This employee can be identified as an island of knowledge, since he is one of the company’s greatest knowledge bearers, being essential to solve specific situations.
When an employee like this is absent, it is the moment when the company feels the greatest pain in not having a Knowledge Management culture.
The entire team suffers from lost productivity, as they do not have access to the information they need to perform their tasks.
The losses that the lack of Knowledge Management generates for the organization are revealed by:
- Amount of rework the team needs to do;
- Productivity losses, causing delays in the development of activities;
- Loss of the information in cases of turnover in which, with the employee, the company ends up having to say goodbye to all the knowledge that this professional has accumulated.
By developing a culture of Knowledge Management, it is possible to keep all relevant and essential information for the business within the company, not just in the minds of some employees.
Thus, whenever a professional needs some information, he can easily find it in the Knowledge Management base used by the company.
What are the benefits of Knowledge Management for an inside sales team?
In addition to the general benefits for the company, Knowledge Management also has some advantages when applied to an inside sales team.
Reliability of information
Having a well-managed knowledge base guarantees that there is no wrong or repeated information.
This is because it is possible to control, through curators, what is being placed in the tool, with the purpose of validating, rejecting or approving the content, before it is made available.
If the foundation is in the cloud and collaborative, the upgrade is even easier.
A knowledge base allows you to record all internal procedures, in a sales or business intelligence playbook, for example.
The objective is to maintain standardization between the service provided by team members and prevent basic errors from occurring during the execution of the activity.

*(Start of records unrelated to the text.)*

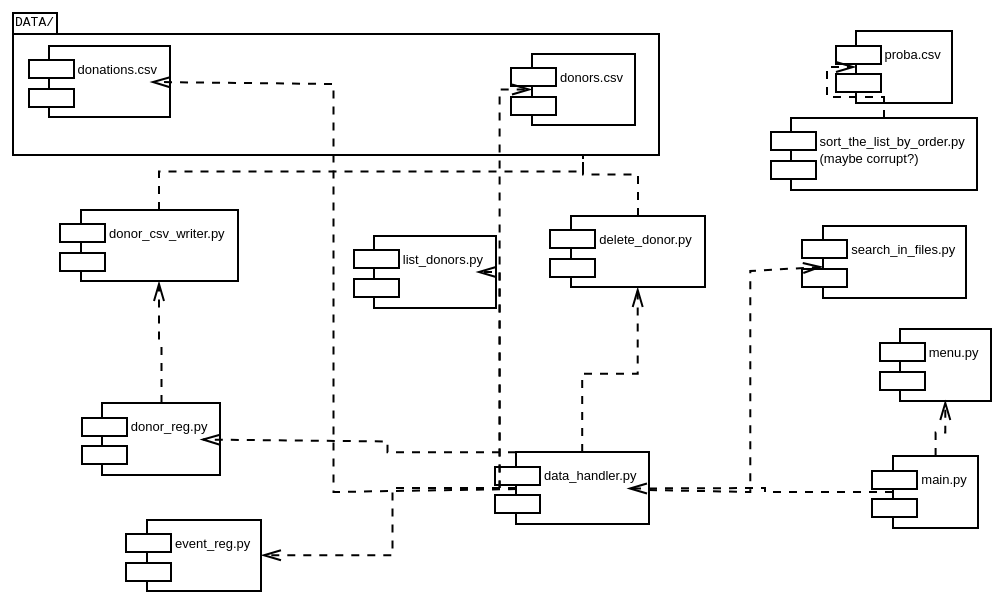
<!DOCTYPE html>
<html lang="en">
<head>
<meta charset="utf-8">
<title>Component diagram</title>
<style>
:root { --ink: #000; --paper: #fff; }
* { box-sizing: border-box; margin: 0; }
body { width: 1004px; height: 604px; overflow: hidden; background: var(--paper); color: var(--ink); }
.diagram { position: relative; width: 1004px; height: 604px; overflow: hidden; font: 13px/17px "Liberation Sans", Arial, sans-serif; }
.package-tab, .package-body, .component, .component::before, .component::after {
  position: absolute; border: 2px solid var(--ink); background: var(--paper);
}
.package-tab { left: 12px; top: 12px; width: 46px; height: 23px; padding-left: 1px; font: 13px/18px "Liberation Mono", monospace; white-space: nowrap; }
.package-body { left: 12px; top: 32.5px; width: 648px; height: 123px; }
.component { left: var(--x); top: var(--y); width: var(--w); height: 73.5px; padding: 14px 0 0 27.5px; white-space: nowrap; }
.component::before, .component::after { content: ""; left: -22.5px; width: 43px; height: 16px; }
.component::before { top: 12.3px; }
.component::after { top: 41px; }
.connectors { position: absolute; left: 0; top: 0; fill: none; stroke: var(--ink); stroke-width: 2; }
.dependency, .link { stroke-dasharray: 8 8; }
.dependency { marker-end: url(#open-arrow); }
</style>
</head>
<body>
<main class="diagram">
  <div class="package-body"></div>
  <div class="package-tab">DATA/</div>

  <div class="component" style="--x:48px;--y:44.5px;--w:123px">donations.csv</div>
  <div class="component" style="--x:530.6px;--y:52.7px;--w:105px">donors.csv</div>
  <div class="component" style="--x:855px;--y:30.3px;--w:98px">proba.csv</div>
  <div class="component" style="--x:790px;--y:117px;--w:188px">sort_the_list_by_order.py<br>(maybe corrupt?)</div>
  <div class="component" style="--x:79.5px;--y:208.7px;--w:159px">donor_csv_writer.py</div>
  <div class="component" style="--x:373.3px;--y:235.2px;--w:124px">list_donors.py</div>
  <div class="component" style="--x:569.8px;--y:214.8px;--w:136px">delete_donor.py</div>
  <div class="component" style="--x:821.7px;--y:225px;--w:145px">search_in_files.py</div>
  <div class="component" style="--x:899.2px;--y:328px;--w:92.5px">menu.py</div>
  <div class="component" style="--x:101.3px;--y:402.4px;--w:120px">donor_reg.py</div>
  <div class="component" style="--x:514.5px;--y:451.3px;--w:135.5px">data_handler.py</div>
  <div class="component" style="--x:891.8px;--y:455.4px;--w:87.5px">main.py</div>
  <div class="component" style="--x:145.6px;--y:518.6px;--w:116.5px">event_reg.py</div>

  <svg class="connectors" width="1004" height="604" viewBox="0 0 1004 604" aria-hidden="true">
    <defs>
      <marker id="open-arrow" markerUnits="userSpaceOnUse" markerWidth="22" markerHeight="16" refX="18" refY="8" orient="auto">
        <path d="M1 3L18 8L1 13" stroke="#000" stroke-width="2" fill="none"/>
      </marker>
    </defs>
    <polyline class="link" points="159,210 159,171.5 583,171.5 583,155"/>
    <polyline class="link" points="638,216 638,174.5 583,174.5 583,155"/>
    <polyline class="dependency" points="516,489 333.5,492 333.5,84 153,82"/>
    <polyline class="dependency" points="516,488 499.6,488 499.6,89.5 529,89.5"/>
    <polyline class="dependency" points="516,488 499.6,488 499.6,272 479,272"/>
    <polyline class="dependency" points="516,488 392.5,488 392.5,555.3 264,555.3"/>
    <polyline class="dependency" points="516,452.3 387.5,452.3 387.5,441.5 203,439.5"/>
    <polyline class="dependency" points="582.2,452 582.2,373.8 637.7,373.8 637.7,290"/>
    <polyline class="dependency" points="161.5,403 161.5,347 159,340 159,284"/>
    <polyline class="dependency" points="649,490 750.3,492 750.3,271 820,267"/>
    <polyline class="dependency" points="893,492 765,492 765,488 630,488.5"/>
    <polyline class="dependency" points="935.6,456 935.6,432.5 945.3,432.5 945.3,403"/>
    <polyline class="dependency" points="884,118 884,97 827,97 827,67 853,67"/>
  </svg>
</main>
</body>
</html>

Thus, in a moment of uncertainty, it is possible for the employee to consult the base and resolve their doubt quickly, without risking losing a contract because they are insecure.

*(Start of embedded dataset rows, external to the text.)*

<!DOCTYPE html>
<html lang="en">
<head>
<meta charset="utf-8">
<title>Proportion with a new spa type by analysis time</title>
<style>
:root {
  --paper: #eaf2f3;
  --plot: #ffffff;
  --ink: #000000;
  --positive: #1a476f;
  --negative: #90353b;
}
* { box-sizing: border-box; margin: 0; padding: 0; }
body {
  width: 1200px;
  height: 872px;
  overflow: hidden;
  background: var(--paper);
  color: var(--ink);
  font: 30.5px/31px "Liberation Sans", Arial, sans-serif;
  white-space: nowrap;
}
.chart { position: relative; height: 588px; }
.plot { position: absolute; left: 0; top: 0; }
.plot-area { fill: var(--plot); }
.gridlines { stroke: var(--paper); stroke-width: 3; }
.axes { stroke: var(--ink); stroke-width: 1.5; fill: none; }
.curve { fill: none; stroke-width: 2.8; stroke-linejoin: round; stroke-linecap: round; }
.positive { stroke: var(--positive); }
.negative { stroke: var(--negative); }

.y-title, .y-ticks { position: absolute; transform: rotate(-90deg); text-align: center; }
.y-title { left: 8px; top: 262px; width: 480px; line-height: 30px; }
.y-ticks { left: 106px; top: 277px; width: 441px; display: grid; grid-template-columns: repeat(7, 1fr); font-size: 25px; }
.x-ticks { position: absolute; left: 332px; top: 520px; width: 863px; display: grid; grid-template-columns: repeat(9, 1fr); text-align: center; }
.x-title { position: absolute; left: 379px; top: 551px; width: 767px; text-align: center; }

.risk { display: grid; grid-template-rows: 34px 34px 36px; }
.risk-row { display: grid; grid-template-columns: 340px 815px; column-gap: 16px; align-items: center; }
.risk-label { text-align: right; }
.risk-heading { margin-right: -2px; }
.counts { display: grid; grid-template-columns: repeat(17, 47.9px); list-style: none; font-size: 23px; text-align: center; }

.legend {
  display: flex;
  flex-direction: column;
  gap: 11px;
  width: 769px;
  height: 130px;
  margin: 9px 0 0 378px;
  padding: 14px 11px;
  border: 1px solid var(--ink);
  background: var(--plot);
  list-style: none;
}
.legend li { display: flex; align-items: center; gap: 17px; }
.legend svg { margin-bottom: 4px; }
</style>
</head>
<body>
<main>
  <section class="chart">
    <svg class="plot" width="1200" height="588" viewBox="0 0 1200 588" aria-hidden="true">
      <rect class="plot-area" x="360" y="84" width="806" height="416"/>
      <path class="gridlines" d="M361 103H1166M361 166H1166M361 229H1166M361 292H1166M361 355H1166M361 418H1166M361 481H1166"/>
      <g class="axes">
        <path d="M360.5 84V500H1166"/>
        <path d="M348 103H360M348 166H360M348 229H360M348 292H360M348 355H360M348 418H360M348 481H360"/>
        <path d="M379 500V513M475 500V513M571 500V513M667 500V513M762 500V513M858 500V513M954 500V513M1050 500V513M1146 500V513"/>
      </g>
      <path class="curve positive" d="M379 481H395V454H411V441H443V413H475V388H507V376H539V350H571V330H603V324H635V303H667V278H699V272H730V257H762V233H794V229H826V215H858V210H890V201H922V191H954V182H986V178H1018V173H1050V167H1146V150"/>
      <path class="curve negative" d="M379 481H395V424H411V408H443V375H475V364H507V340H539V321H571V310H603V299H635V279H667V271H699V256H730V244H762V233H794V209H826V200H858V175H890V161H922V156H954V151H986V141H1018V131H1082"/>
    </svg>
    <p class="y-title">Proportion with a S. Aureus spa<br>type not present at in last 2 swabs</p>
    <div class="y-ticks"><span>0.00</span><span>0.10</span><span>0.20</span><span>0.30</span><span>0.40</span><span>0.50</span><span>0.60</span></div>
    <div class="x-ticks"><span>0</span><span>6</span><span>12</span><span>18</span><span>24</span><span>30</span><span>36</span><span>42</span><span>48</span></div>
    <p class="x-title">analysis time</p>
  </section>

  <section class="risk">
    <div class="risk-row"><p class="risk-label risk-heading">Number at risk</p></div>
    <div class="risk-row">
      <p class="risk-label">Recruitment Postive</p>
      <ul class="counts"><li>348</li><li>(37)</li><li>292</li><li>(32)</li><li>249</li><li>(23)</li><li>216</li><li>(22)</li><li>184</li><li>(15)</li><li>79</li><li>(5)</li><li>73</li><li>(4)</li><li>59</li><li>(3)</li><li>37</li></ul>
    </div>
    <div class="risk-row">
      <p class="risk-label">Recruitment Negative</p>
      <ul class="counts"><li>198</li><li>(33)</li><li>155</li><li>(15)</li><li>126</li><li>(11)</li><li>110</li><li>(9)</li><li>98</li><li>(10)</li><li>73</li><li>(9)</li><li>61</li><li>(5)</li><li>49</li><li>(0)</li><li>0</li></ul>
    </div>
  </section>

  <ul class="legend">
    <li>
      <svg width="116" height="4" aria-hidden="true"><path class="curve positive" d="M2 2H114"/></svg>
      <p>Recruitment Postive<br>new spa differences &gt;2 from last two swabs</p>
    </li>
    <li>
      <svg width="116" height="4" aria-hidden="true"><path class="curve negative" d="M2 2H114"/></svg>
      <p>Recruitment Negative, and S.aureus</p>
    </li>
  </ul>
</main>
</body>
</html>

Autonomy and productivity
Keeping all the information that the professional needs at their fingertips will ensure that they carry out their activities independently, without needing a more experienced employee to devote a lot of time to them.
It will follow the playbook that will be available on the base to provide the best service to your customer, according to the documented methodology.
Having more autonomy, the process becomes more productive, as the employee will have more freedom and security in performing their tasks, not depending on other people to fulfill their goals.
How to develop Knowledge Management?
Before starting to develop this culture, it is important to be clear about the company’s objectives with this application.
Identify what are the knowledge bottlenecks that exist in the business, so that the usability of this process will be more assertive.
After mapping the bottlenecks and identifying the main objective, it is time to collect the information and knowledge that are dispersed among papers, digital files or inside the collaborators’ heads.
With some Knowledge Management techniques, it is possible to make this step more efficient and complete.
Collect as much information as you can and select only what is really relevant. Remember that in this structure, it is important to focus on quality, not quantity.
When you have a good base of collected information, all that’s left is to organize it and keep it in a simple and easily accessible environment.
The last step is optimization and engagement, always looking for improvements in the process and enriching the base.
Keeping the team engaged, feeding the base with new information, the curators well aligned, to approve the content before it is made available, is essential.